How to prune Wisteria

    How to prune Wisteria

    When you know how to prune Wisteria, you will be able to keep it in top shape, with plentiful flowers and beautiful foliage. Wisteria is loved by so many people and graces many walls, pergolas and trellis around late spring into early summer. There are many varieties, from white to lilac and darker purple, which can also grow up arches and even trees. Once you know how to prune yours, it is really easy to care for. Just follow these steps.

    Know how to prune Wisteria 

    Wisteria can be pruned twice a year, during the summer and again in November. Pruning in July is about cutting back the green shoots that look long and ‘whippy’ to about 6-8 leaf buds. Make sure to do this after it has finished flowering. Doing this means you’ll be keeping the size of the Wisteria in check so it doesn’t end up in your windows! It also encourages more flowers. Pruning in Winter means cutting back those same shoots to 2-3 buds to give it a tidy-up. 

    How to prune Wisteria

    Techniques of how to prune Wisteria 

    If you have an old Wisteria, you might need to prune it back harder and remove old or dead growth. You can cut back longer branches and older stems to just above and stronger younger branches. You can also cut right back to a main branch. If you are pruning hard, take your time and care, so in the end, the framework is well-spaced branches. Hard pruning means string new growth. This can be down over winter.
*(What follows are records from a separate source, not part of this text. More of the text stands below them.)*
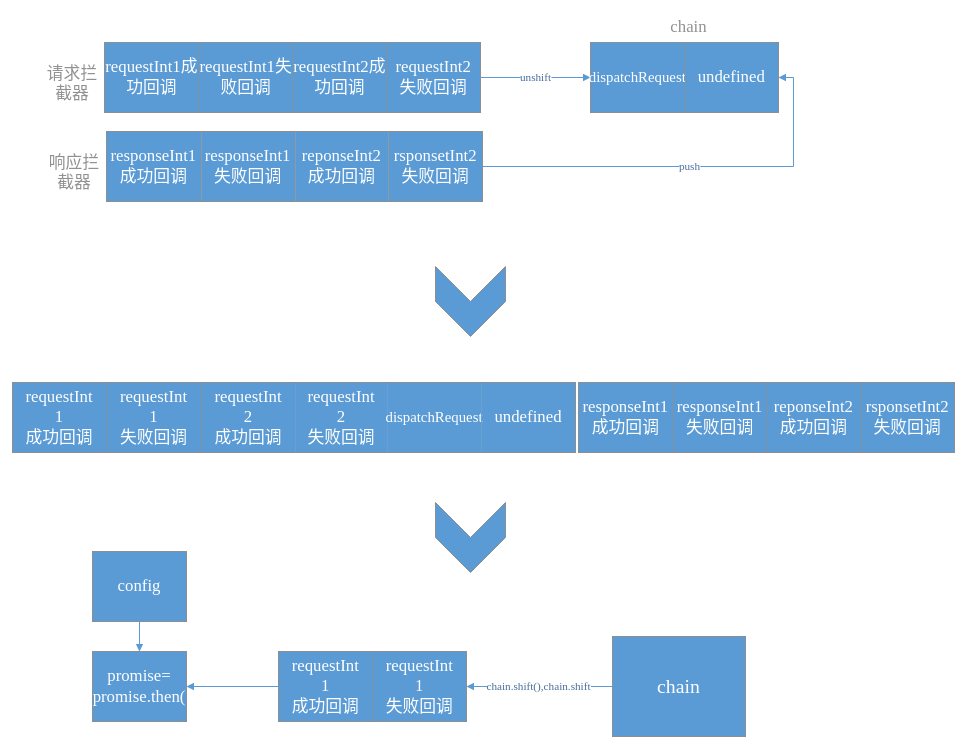
<!DOCTYPE html>
<html lang="zh-CN">
<head>
<meta charset="utf-8">
<title>chain</title>
<style>
:root {
  --fill: #5b9bd5;
  --border: #8c8f92;
  --divider: #7f93a5;
  --divider-warm: #8f9aa0;
  --divider-soft: #68a0d4;
  --caption: #919191;
  --edge-text: #4a6f9c;
  --paper: #ffffff;
}
* { box-sizing: border-box; margin: 0; }
html, body { width: 967px; height: 749px; overflow: hidden; background: var(--paper); }
.diagram {
  position: relative;
  width: 967px;
  height: 749px;
  overflow: hidden;
  font: 300 16.8px/20px "Liberation Serif", "Noto Sans CJK SC", serif;
  color: var(--paper);
  text-align: center;
  white-space: nowrap;
}
.connectors { position: absolute; inset: 0; }
.connectors .wire { fill: none; stroke: var(--fill); stroke-width: 1; }
.connectors .tip { fill: var(--fill); }
.connectors .chevron { fill: var(--fill); stroke: var(--border); stroke-width: 1; }
.node {
  position: absolute;
  left: var(--x);
  top: var(--y);
  width: var(--w);
  height: var(--h, 71px);
  display: grid;
  grid-auto-flow: column;
  grid-auto-columns: minmax(0, 1fr);
  background: var(--fill);
  border: 1px solid var(--border);
}
.merged { grid-template-columns: 93px 95px 94px 92px 94px 94px; }
.cell {
  display: flex;
  flex-direction: column;
  align-items: center;
  justify-content: center;
  padding: 0 1px 2px 0;
}
.cell span { position: relative; top: 1px; }
.cell + .cell { border-left: 1px solid var(--divider); }
.warm .cell + .cell { border-left-color: var(--divider-warm); }
.cell + .cell.soft { border-left-color: var(--divider-soft); }
.cell.compact { font-size: 14.8px; }
.large { font-size: 19.8px; }
.caption {
  position: absolute;
  left: var(--x);
  top: var(--y);
  width: 56px;
  color: var(--caption);
}
.caption.single { width: 94px; }
.edge-label {
  position: absolute;
  left: var(--x);
  top: var(--y);
  transform: translate(-50%, -50%);
  background: var(--paper);
  color: var(--edge-text);
  font-size: 11.2px;
  line-height: 12px;
}
</style>
</head>
<body>
<main class="diagram">
  <svg class="connectors" width="967" height="749" viewBox="0 0 967 749" aria-hidden="true">
    <defs>
      <polygon id="chevron" class="chevron" points="0,0 35,35 70,0 70,35 35,70 0,35"/>
      <polygon id="tip" class="tip" points="0,0 -7.5,-3.7 -7.5,3.7"/>
    </defs>
    <path class="wire" d="M481 77.5H584"/>
    <use href="#tip" x="590.5" y="77.5"/>
    <path class="wire" d="M483 166.5H793.5V77.5H785"/>
    <use href="#tip" transform="translate(778.5 77.5) rotate(180)"/>
    <path class="wire" d="M139.5 622V645"/>
    <use href="#tip" transform="translate(139.5 651.5) rotate(90)"/>
    <path class="wire" d="M278 686.5H193"/>
    <use href="#tip" transform="translate(186.5 686.5) rotate(180)"/>
    <path class="wire" d="M612 686.5H473"/>
    <use href="#tip" transform="translate(466.5 686.5) rotate(180)"/>
    <use href="#chevron" x="435.5" y="266.5"/>
    <use href="#chevron" x="435.5" y="502.5"/>
  </svg>

  <p class="caption" style="--x:44px;--y:64px">请求拦<br>截器</p>
  <section class="node" style="--x:104px;--y:42px;--w:377px">
    <div class="cell">requestInt1成<span>功回调</span></div>
    <div class="cell">requestInt1失<span>败回调</span></div>
    <div class="cell">requestInt2成<span>功回调</span></div>
    <div class="cell">requestInt2<span>失败回调</span></div>
  </section>
  <span class="edge-label" style="--x:535.5px;--y:77px">unshift</span>

  <p class="caption single" style="--x:641.5px;--y:17px">chain</p>
  <section class="node" style="--x:590px;--y:42px;--w:189px">
    <div class="cell compact">dispatchRequest</div>
    <div class="cell">undefined</div>
  </section>

  <p class="caption" style="--x:46px;--y:153px">响应拦<br>截器</p>
  <section class="node warm" style="--x:106px;--y:131px;--w:377px">
    <div class="cell">responseInt1<span>成功回调</span></div>
    <div class="cell">responseInt1<span>失败回调</span></div>
    <div class="cell">reponseInt2<span>成功回调</span></div>
    <div class="cell">rsponsetInt2<span>失败回调</span></div>
  </section>
  <span class="edge-label" style="--x:689.5px;--y:166px">push</span>

  <section class="node merged" style="--x:12px;--y:382px;--w:564px">
    <div class="cell">requestInt<br>1<span>成功回调</span></div>
    <div class="cell">requestInt<br>1<span>失败回调</span></div>
    <div class="cell">requestInt<br>2<span>成功回调</span></div>
    <div class="cell soft">requestInt<br>2<span>失败回调</span></div>
    <div class="cell soft compact">dispatchRequest</div>
    <div class="cell soft">undefined</div>
  </section>
  <section class="node" style="--x:578px;--y:382px;--w:377px">
    <div class="cell">responseInt1<span>成功回调</span></div>
    <div class="cell">responseInt1<span>失败回调</span></div>
    <div class="cell">reponseInt2<span>成功回调</span></div>
    <div class="cell">rsponsetInt2<span>失败回调</span></div>
  </section>

  <section class="node" style="--x:92px;--y:551px;--w:95px">
    <div class="cell">config</div>
  </section>
  <section class="node" style="--x:92px;--y:651px;--w:95px">
    <div class="cell">promise=<span>promise.then(</span></div>
  </section>
  <section class="node" style="--x:278px;--y:651px;--w:189px">
    <div class="cell">requestInt<br>1<span>成功回调</span></div>
    <div class="cell">requestInt<br>1<span>失败回调</span></div>
  </section>
  <span class="edge-label" style="--x:538.5px;--y:686px">chain.shift(),chain.shift</span>
  <section class="node large" style="--x:612px;--y:636px;--w:134px;--h:101px">
    <div class="cell">chain</div>
  </section>
</main>
</body>
</html>
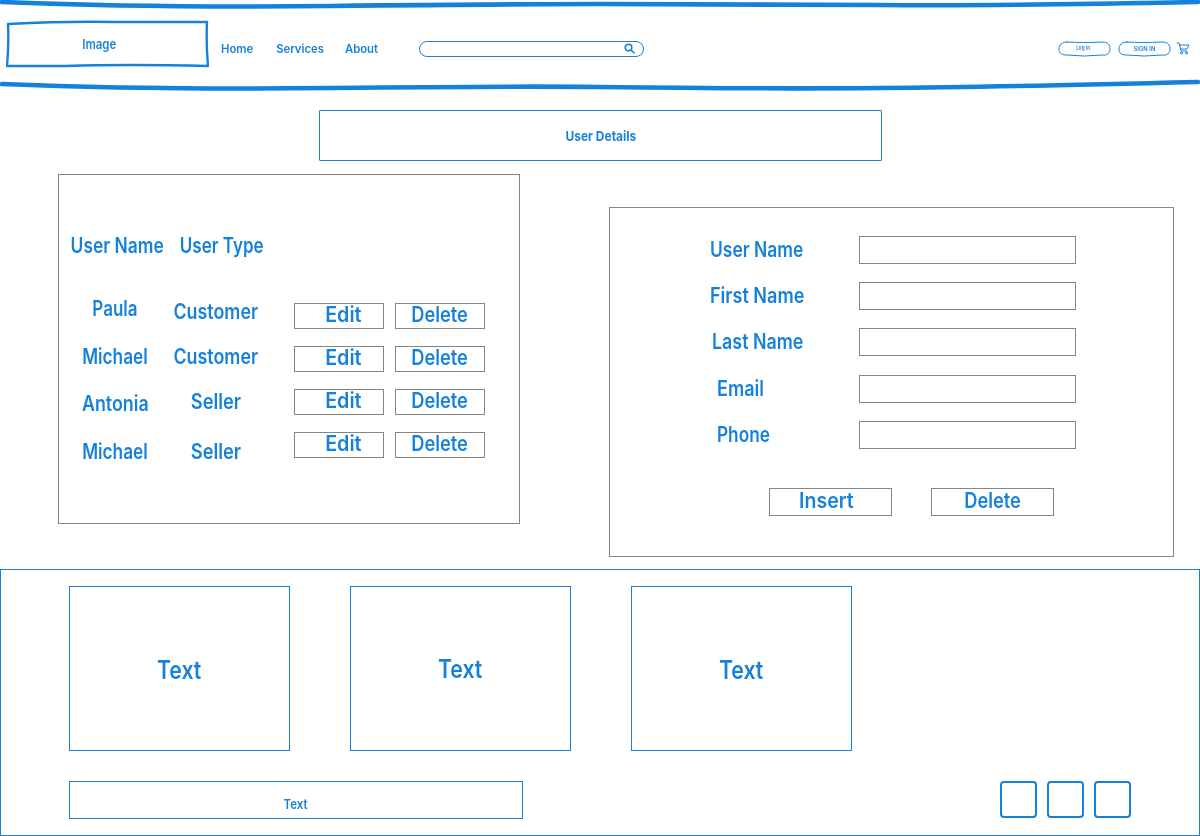
<!DOCTYPE html>
<html lang="en">
<head>
<meta charset="utf-8">
<title>User Details wireframe</title>
<style>
:root { --blue: #1681d9; --line: #858585; --paper: #fff; }
* { box-sizing: border-box; margin: 0; padding: 0; }
html, body { width: 1200px; height: 836px; overflow: hidden; background: var(--paper); }
body { font: 600 21px/24px Inter, sans-serif; font-optical-sizing: none; color: var(--blue); }
a { color: inherit; text-decoration: none; }
svg { display: block; fill: none; stroke: var(--blue); stroke-linecap: round; stroke-linejoin: round; }
.label { display: inline-block; flex: none; white-space: nowrap; font-weight: inherit; font-size: inherit; transform: scaleX(var(--w, .83)); }

.site-header { position: relative; display: flex; align-items: center; height: 97px; padding-left: 6px; }
.rules { position: absolute; left: 0; top: 0; }
.logo { position: relative; width: 203px; height: 48px; margin-bottom: 9px; display: flex; justify-content: center; align-items: center; padding-right: 16px; font-size: 13px; }
.sketch { position: absolute; left: 0; top: 0; }
.menu { display: flex; gap: 23px; margin-left: 12px; width: 198px; font-size: 11.3px; list-style: none; justify-content: flex-start; white-space: nowrap; }
.menu li:last-child { margin-left: -2px; }
.search { display: flex; align-items: center; justify-content: flex-end; width: 225px; height: 16px; padding-right: 8px; border: 1px solid var(--blue); border-radius: 8px; }
.account { display: flex; align-items: center; gap: 7px; margin-left: 414px; }
.pill { position: relative; width: 53px; height: 16px; display: flex; justify-content: center; align-items: center; font-size: 5.6px; line-height: 14px; }
.pill:first-child { padding-right: 3px; padding-bottom: 1px; }
.account .cart { margin-left: -2px; }

.title { display: flex; justify-content: center; align-items: center; width: 563px; height: 51px; margin: 13px 0 13px 319px; border: 1px solid var(--blue); border-radius: 1px; font-size: 13.5px; }

.workspace { display: flex; align-items: flex-start; gap: 89px; height: 395px; padding-left: 58px; }
.panel { border: 1px solid var(--line); }
.users { display: flex; width: 462px; height: 350px; padding-top: 59px; }
.column { display: flex; flex-direction: column; }
.cell { display: flex; justify-content: center; height: 24px; }
.names { width: 112px; gap: 23.6px; }
.names .heading { margin-bottom: 15.4px; padding-left: 5px; }
.types { width: 89px; gap: 21px; margin-right: 34px; }
.types .heading { margin-bottom: 21px; padding-left: 13px; }
.types .cell:last-child { margin-top: 5px; }
.actions { width: 90px; gap: 17.2px; margin: 68.5px 11px 0 0; }
.actions:last-child { margin-right: 0; }
.button { display: flex; justify-content: center; align-items: center; height: 26px; padding-bottom: 2px; border: 1px solid var(--line); }
.edit .button { padding-left: 9px; }

.details { width: 565px; height: 350px; margin-top: 33px; padding: 28px 0 0 100px; }
.fields { display: flex; flex-direction: column; gap: 18.2px; }
.field { display: grid; grid-template-columns: 149px 217px; align-items: center; }
.field .label { justify-self: start; transform-origin: left; margin-left: var(--x, 0); }
.box { height: 28px; border: 1px solid var(--line); }
.form-actions { display: flex; gap: 39px; margin: 39.5px 0 0 59px; }
.form-actions .button { width: 123px; height: 28px; }
.form-actions .button:first-child { padding-right: 8px; }

.site-footer { height: 267px; padding: 16px 68px 0; border: 1px solid var(--blue); }
.cards { display: flex; gap: 60px; }
.card { display: flex; justify-content: center; align-items: center; width: 221px; height: 165px; padding-top: 2px; border: 1px solid var(--blue); font-size: 25px; }
.card:nth-child(2) { padding-top: 0; }
.footer-row { display: flex; justify-content: space-between; margin-top: 30px; }
.note { display: flex; justify-content: center; align-items: center; width: 454px; height: 38px; padding-top: 7px; border: 1px solid var(--blue); font-size: 13px; }
.social { display: flex; gap: 10px; }
.social a { width: 37px; height: 37px; border: 2px solid var(--blue); border-radius: 4px; }
</style>
</head>
<body>
<header class="site-header">
  <svg class="rules" width="1200" height="97" stroke-width="4.6" aria-hidden="true">
    <path d="M2 2Q150 8 330 6T600 4Q760 4 880 5T1198 2"/>
    <path d="M2 84Q150 90 330 88T600 87Q760 89 880 88T1198 82"/>
  </svg>
  <div class="logo">
    <svg class="sketch" width="203" height="48" stroke-width="2.4" aria-hidden="true"><path d="M2 4Q60 1 110 2L201 2Q200 24 202 46Q120 44 60 46L1 46Q3 24 2 4Z"/></svg>
    <span class="label" style="--w:.88">Image</span>
  </div>
  <nav>
    <ul class="menu">
      <li><a href="#">Home</a></li>
      <li><a href="#">Services</a></li>
      <li><a href="#">About</a></li>
    </ul>
  </nav>
  <div class="search" role="img" aria-label="Search">
    <svg width="11" height="11" stroke-width="1.6"><circle cx="4.5" cy="4.5" r="3.3"/><path d="M7 7L10 10"/></svg>
  </div>
  <div class="account">
    <a class="pill" href="#">
      <svg class="sketch" width="53" height="16" aria-hidden="true"><path id="pill-outline" d="M9 1Q24 2 44 1C50 1 52 4 52 8S49 15 44 14Q26 16 9 14C3 14 1 12 1 8S4 1 9 1Z"/></svg>
      <span class="label" style="--w:.86">Log in</span>
    </a>
    <a class="pill" href="#">
      <svg class="sketch" width="53" height="16" aria-hidden="true"><use href="#pill-outline"/></svg>
      <span class="label" style="--w:1.05">SIGN IN</span>
    </a>
    <a class="cart" href="#" aria-label="Cart">
      <svg width="14" height="13"><path d="M1 1H3L5 9H11M3.5 3H13L11 7H4.5"/><circle cx="5.5" cy="11" r="1"/><circle cx="10.5" cy="11" r="1"/></svg>
    </a>
  </div>
</header>

<h1 class="title"><span class="label" style="--w:.89">User Details</span></h1>

<main class="workspace">
  <section class="panel users">
    <div class="column names">
      <h2 class="cell heading"><span class="label" style="--w:.83;font-size:21px;line-height:24px;font-weight:600">User Name</span></h2>
      <div class="cell"><span class="label" style="--w:.81">Paula</span></div>
      <div class="cell"><span class="label" style="--w:.82">Michael</span></div>
      <div class="cell"><span class="label" style="--w:.85">Antonia</span></div>
      <div class="cell"><span class="label" style="--w:.82">Michael</span></div>
    </div>
    <div class="column types">
      <h2 class="cell heading"><span class="label" style="--w:.81;font-size:21px;line-height:24px;font-weight:600">User Type</span></h2>
      <div class="cell"><span class="label" style="--w:.85">Customer</span></div>
      <div class="cell"><span class="label" style="--w:.85">Customer</span></div>
      <div class="cell"><span class="label" style="--w:.87">Seller</span></div>
      <div class="cell"><span class="label" style="--w:.87">Seller</span></div>
    </div>
    <div class="column actions edit" style="--w:.94">
      <a class="button" href="#"><span class="label">Edit</span></a>
      <a class="button" href="#"><span class="label">Edit</span></a>
      <a class="button" href="#"><span class="label">Edit</span></a>
      <a class="button" href="#"><span class="label">Edit</span></a>
    </div>
    <div class="column actions delete" style="--w:.87">
      <a class="button" href="#"><span class="label">Delete</span></a>
      <a class="button" href="#"><span class="label">Delete</span></a>
      <a class="button" href="#"><span class="label">Delete</span></a>
      <a class="button" href="#"><span class="label">Delete</span></a>
    </div>
  </section>

  <section class="panel details">
    <div class="fields">
      <div class="field"><span class="label" style="--w:.83">User Name</span><div class="box"></div></div>
      <div class="field"><span class="label" style="--w:.86">First Name</span><div class="box"></div></div>
      <div class="field"><span class="label" style="--w:.85;--x:2px">Last Name</span><div class="box"></div></div>
      <div class="field"><span class="label" style="--w:.86;--x:7px">Email</span><div class="box"></div></div>
      <div class="field"><span class="label" style="--w:.82;--x:7px">Phone</span><div class="box"></div></div>
    </div>
    <div class="form-actions">
      <a class="button" href="#"><span class="label" style="--w:.93">Insert</span></a>
      <a class="button" href="#"><span class="label" style="--w:.87">Delete</span></a>
    </div>
  </section>
</main>

<footer class="site-footer">
  <div class="cards" style="--w:.85">
    <div class="card"><span class="label">Text</span></div>
    <div class="card"><span class="label">Text</span></div>
    <div class="card"><span class="label">Text</span></div>
  </div>
  <div class="footer-row">
    <div class="note"><span class="label" style="--w:.89">Text</span></div>
    <nav class="social" aria-label="Social links">
      <a href="#" aria-label="Social link one"></a>
      <a href="#" aria-label="Social link two"></a>
      <a href="#" aria-label="Social link three"></a>
    </nav>
  </div>
</footer>
</body>
</html>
    How to prune Wisteria and train it correctly 

    Wisteria can grow and find its own way, but they tend to produce flowers with regular pruning. Growing up a wall means it will need some support, such as galvanised steel wires placed horizontally or over pergolas where the flowers can hang above your head. They can even be grown into trees, but pruning can be tricky, and flowering may be less if the tree canopy is dense—plant on the south side of the tree about 1m away from the trunk.

    Now you know how to prune Wisteria, which variety to grow? 

    Most commonly, you will see the blueish-lilac varieties, but there are white, pink and purple varieties as well, and many have a wonderful fragrance as well.

    • Most climb by twining around the support, but Wisteria floribunda twines clockwise, and Wisteria sinensis climbs anti-clockwise.
    • The most common is the Wisteria sinensis, and ‘Prolific’ is the most popular.
    • Others include Wisteria sinensis ‘Amethyst’, Wisteria floribunda ‘Domino’ and Wisteria brachybotrys ‘Showa-beni', which is pink and white. 

    Visit Lakeside and choose from our selection of Wisteria and the tools to prune them.